By Tony Attwood
We recently covered the story on “How spend spend spend led to Barcelona’s collapse”. Now it is time to move on to the repercussions.
The Spanish Football League confirmed last week that it had filed complaints with Uefa against PSG and Manchester City, accusing them of “continuously violating the current financial fair play regulations”.
Javier Tebas is one of the most outspoken critics of state-backed clubs (as they are regularly known in the European media, although rarely in the English media), such as Qatar backed PSG and the United Arab Emirates backed Manchester City (to which list we can now add Saudi backed Newcastle United). He believes such clubs are hijacking the financial fair play rules established by Uefa and unbalancing sporting and economic competition.
Meanwhile, on a different front the financial situation at Barcelona, caused by years and years of a reckless policy in which candidates for the post of club president promised to bring in specific players, no matter what, is having disastrous consequences.
(We might also add that at the same time two of the most important figures in the history of European and world football are on trial for serious financial misdemeanour, while the current head of Fifa is hiding from trial in Swizterland by having moved to a country with no extradition treaty with Switzerland – which begins to show what a total mess European football is in, and how absolute is the refusal of the UK media to cover issues other than fantasy transfers.)
To add a little more detail to the Barcelona story, they have now sold 25% of their future TV rights and 49.9% of the income from their retail activity (which in Barceolna’s case is central to their financial well-being) to outside agencies in return for cash now, to help them pay off some of these debts.
The general feeling seems to be that this is what was needed to keep the club afloat, but means they are going to be in a very difficult position in future transfer windows.
Put all this together and one has something of a European crisis. Except not in England where today’s lead stories in the English media are “Exposed Boehly can make Tuchel as powerful as Guardiola and Klopp“ and “Jurgen Klopp pays tribute to ‘one of Liverpool’s greatest’ as Sadio Mane leaves for Bayern Munich” and “HURTS MY HEART!” Man Utd legend Evra still pained Red Devils let Conte join Spurs – despite Neville insisting he was wrong fit”.
Not forgetting, “Bring the energy, sort the body language and do the right things… or suffer the consequences: Man United No 2 Steve McClaren outlines his blueprint for a culture of success to Old Trafford “
And it is not just that these media outlets run the same old issues all the time it is more that there is a mentality in the media in England that says, “This is what is the news – there are no other events going on”. Or even “No one cares about Europe”. As a result, there are also no concerns expressed about holding the world cup in the middle of the season in a country that has one of the most appalling human rights records of any on the planet.

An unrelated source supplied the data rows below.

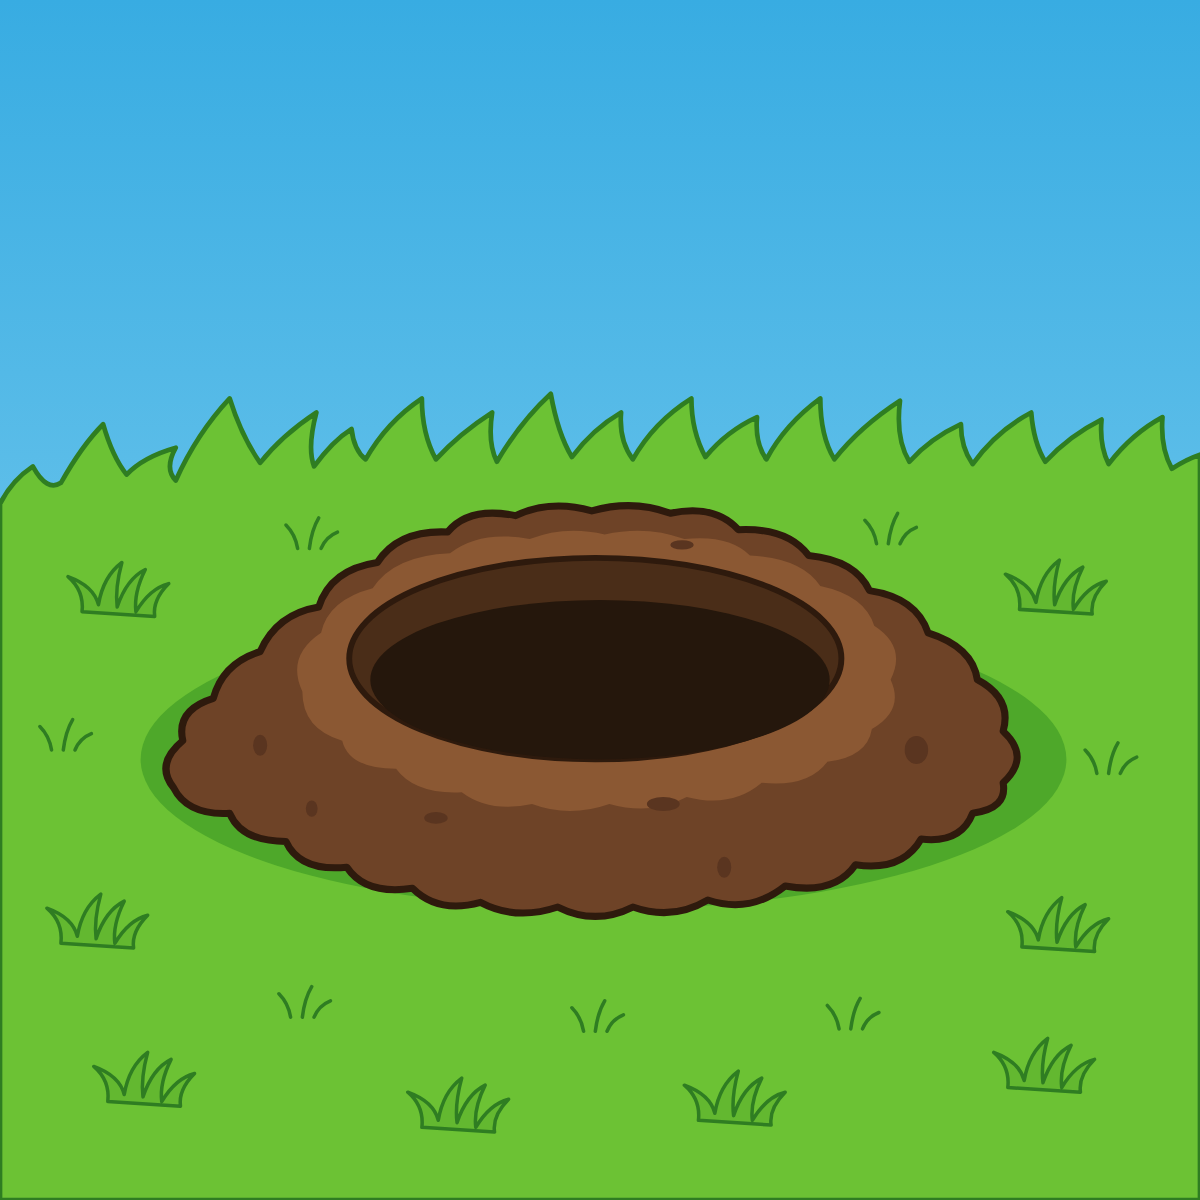
<!DOCTYPE html>
<html lang="en">
<head>
<meta charset="utf-8">
<title>Burrow in the Meadow</title>
<style>
  :root {
    --sky-top: #38ace2;
    --sky-bottom: #8fd6f2;
    --grass: #6cc234;
    --grass-dark: #2f7d22;
    --grass-shade: #4ea82a;
    --tuft-fill: #63b830;
    --soil: #6e4327;
    --soil-rim: #8b5833;
    --soil-speck: #5a3520;
    --soil-line: #2e1a0d;
    --hole-wall: #4a2d18;
    --hole-deep: #25170c;
  }
  html, body {
    margin: 0;
    padding: 0;
    overflow: hidden;
    background: var(--grass);
  }
  .canvas {
    width: 1200px;
    height: 1200px;
    display: block;
  }
</style>
</head>
<body>
<svg class="canvas" viewBox="0 0 1024 1024" width="1200" height="1200" role="img" aria-label="A dug hole with a ring of soil on a grassy meadow under a blue sky">
  <defs>
    <linearGradient id="sky-gradient" x1="0" y1="0" x2="0" y2="1">
      <stop offset="0" stop-color="var(--sky-top)"/>
      <stop offset="1" stop-color="var(--sky-bottom)"/>
    </linearGradient>
    <g id="grass-tuft">
      <path d="M-40 0 Q-38 -18 -52 -30 Q-30 -22 -26 -6 Q-22 -30 -6 -42 Q-12 -20 -10 -4 Q-2 -28 14 -36 Q4 -16 6 0 Q18 -20 34 -24 Q20 -10 22 4 Z"
            fill="var(--tuft-fill)" stroke="var(--grass-dark)" stroke-width="3" stroke-linejoin="round"/>
    </g>
    <g id="grass-sprig">
      <path d="M-14 0 Q-16 -12 -24 -20 M-4 0 Q-2 -16 4 -26 M6 0 Q10 -10 20 -14"
            fill="none" stroke="var(--grass-dark)" stroke-width="3" stroke-linecap="round"/>
    </g>
  </defs>

  <rect class="sky" width="1024" height="1024" fill="url(#sky-gradient)"/>

  <path class="meadow"
        d="M0 1024 L0 430 Q10 410 28 398 Q40 420 52 412 Q70 380 88 362 Q96 390 108 405 Q122 390 150 382 Q140 400 150 410 Q168 370 196 340 Q206 372 222 395 Q240 372 270 352 Q262 382 268 398 Q284 376 300 366 Q302 384 312 392 Q330 360 360 340 Q360 370 372 392 Q392 370 420 352 Q416 378 424 394 Q444 360 470 336 Q476 370 488 390 Q506 366 530 352 Q528 376 540 392 Q558 360 590 340 Q590 368 602 390 Q620 368 646 356 Q644 378 654 392 Q670 362 700 340 Q700 372 712 392 Q734 364 768 342 Q764 374 776 394 Q794 374 820 362 Q820 382 830 396 Q850 368 880 352 Q882 378 892 394 Q912 372 940 358 Q938 380 946 396 Q966 370 992 356 Q990 382 1000 400 Q1012 392 1024 388 L1024 1024 Z"
        fill="var(--grass)" stroke="var(--grass-dark)" stroke-width="4" stroke-linejoin="round"/>

  <g class="meadow-tufts">
    <use href="#grass-sprig" x="268" y="468"/>
    <use href="#grass-sprig" x="762" y="464"/>
    <use href="#grass-tuft" x="110" y="522"/>
    <use href="#grass-tuft" x="910" y="520"/>
    <use href="#grass-sprig" x="58" y="640"/>
    <use href="#grass-sprig" x="950" y="660"/>
    <use href="#grass-tuft" x="92" y="805"/>
    <use href="#grass-tuft" x="912" y="808"/>
    <use href="#grass-sprig" x="262" y="868"/>
    <use href="#grass-sprig" x="512" y="880"/>
    <use href="#grass-sprig" x="730" y="878"/>
    <use href="#grass-tuft" x="132" y="940"/>
    <use href="#grass-tuft" x="400" y="962"/>
    <use href="#grass-tuft" x="636" y="956"/>
    <use href="#grass-tuft" x="900" y="928"/>
  </g>

  <g class="burrow">
    <ellipse class="burrow-shadow" cx="515" cy="648" rx="395" ry="128" fill="var(--grass-shade)"/>

    <path class="soil-mound"
          d="M148 672 Q132 652 156 632 Q150 606 182 596 Q190 566 222 556 Q236 524 272 518 Q282 486 322 480 Q340 452 382 454 Q400 432 440 440 Q470 426 505 436 Q540 426 572 438 Q610 430 630 452 Q672 450 690 474 Q730 478 742 504 Q782 510 792 540 Q830 552 834 580 Q864 596 856 624 Q880 646 856 668 Q860 690 830 694 Q820 720 786 716 Q770 744 730 738 Q712 764 670 756 Q640 780 604 768 Q574 786 540 774 Q508 790 476 774 Q440 786 410 770 Q374 780 352 758 Q312 764 296 740 Q256 744 244 718 Q206 718 196 694 Q160 696 148 672 Z"
          fill="var(--soil)" stroke="var(--soil-line)" stroke-width="6" stroke-linejoin="round"/>

    <path class="soil-rim"
          d="M258 590 Q244 560 274 540 Q280 512 318 502 Q336 474 384 472 Q410 452 452 460 Q482 448 516 456 Q552 448 584 460 Q622 456 640 474 Q684 476 700 500 Q738 508 746 534 Q774 552 760 580 Q772 606 744 622 Q740 646 706 650 Q690 672 650 668 Q624 690 586 680 Q556 696 520 686 Q486 698 454 686 Q418 694 394 676 Q354 678 338 656 Q298 656 292 632 Q258 622 258 590 Z"
          fill="var(--soil-rim)"/>

    <ellipse class="hole-wall" cx="508" cy="562" rx="210" ry="86" fill="var(--hole-wall)" stroke="var(--soil-line)" stroke-width="5"/>
    <ellipse class="hole-depth" cx="512" cy="580" rx="196" ry="68" fill="var(--hole-deep)"/>

    <g class="soil-specks" fill="var(--soil-speck)">
      <ellipse cx="582" cy="465" rx="10" ry="4"/>
      <ellipse cx="566" cy="686" rx="14" ry="6"/>
      <ellipse cx="372" cy="698" rx="10" ry="5"/>
      <ellipse cx="222" cy="636" rx="6" ry="9"/>
      <ellipse cx="782" cy="640" rx="10" ry="12"/>
      <ellipse cx="618" cy="740" rx="6" ry="9"/>
      <ellipse cx="266" cy="690" rx="5" ry="7"/>
    </g>
  </g>
</svg>
</body>
</html>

In short, there is no moral context, and no thought of investigative journalism either.
Meanwhile, Nasser Al-Khelaïfi, the president of PSG has denounced the president of the Spanish League and his action against PSG and Manchester City calling him, “Tebas who?”, in an interview published in “Gazzetta dello Sport”.
He added, “I do not give lessons to anyone or interfere with other clubs or leagues. It is impolite to pretend to tell others what to do. I don’t accept lessons from those who see the Champions League as a threat to their own league.” And we should remember this man is also head of the European Club Association (ECA) and is himself opposed to the Super League project, which is still being promoted by Real Madrid and Barcelona.
The Spanish Football League thus has now confirmed that it has filed complaints with Uefa against PSG and Manchester City, accusing them of “continuously violating the current financial fair play regulations”.
Which leads to the interesting thought that given that the Premier League won’t take any action against PL clubs that break FFP regulations it is now up to do take up the task. Which, when one comes to think of it, is a little odd.
- Football is facing its biggest crisis ever, Part 4: taking emotion to a new level
- Football’s biggest crisis ever part 3: How to maintain the excitement
- Football’s biggest ever crisis Part 2: the big are just getting bigger
- Football is blindly walking into its biggest ever crisis. Part 1
- Why this season is not a one-off for Arsenal, but probably a sign of things to come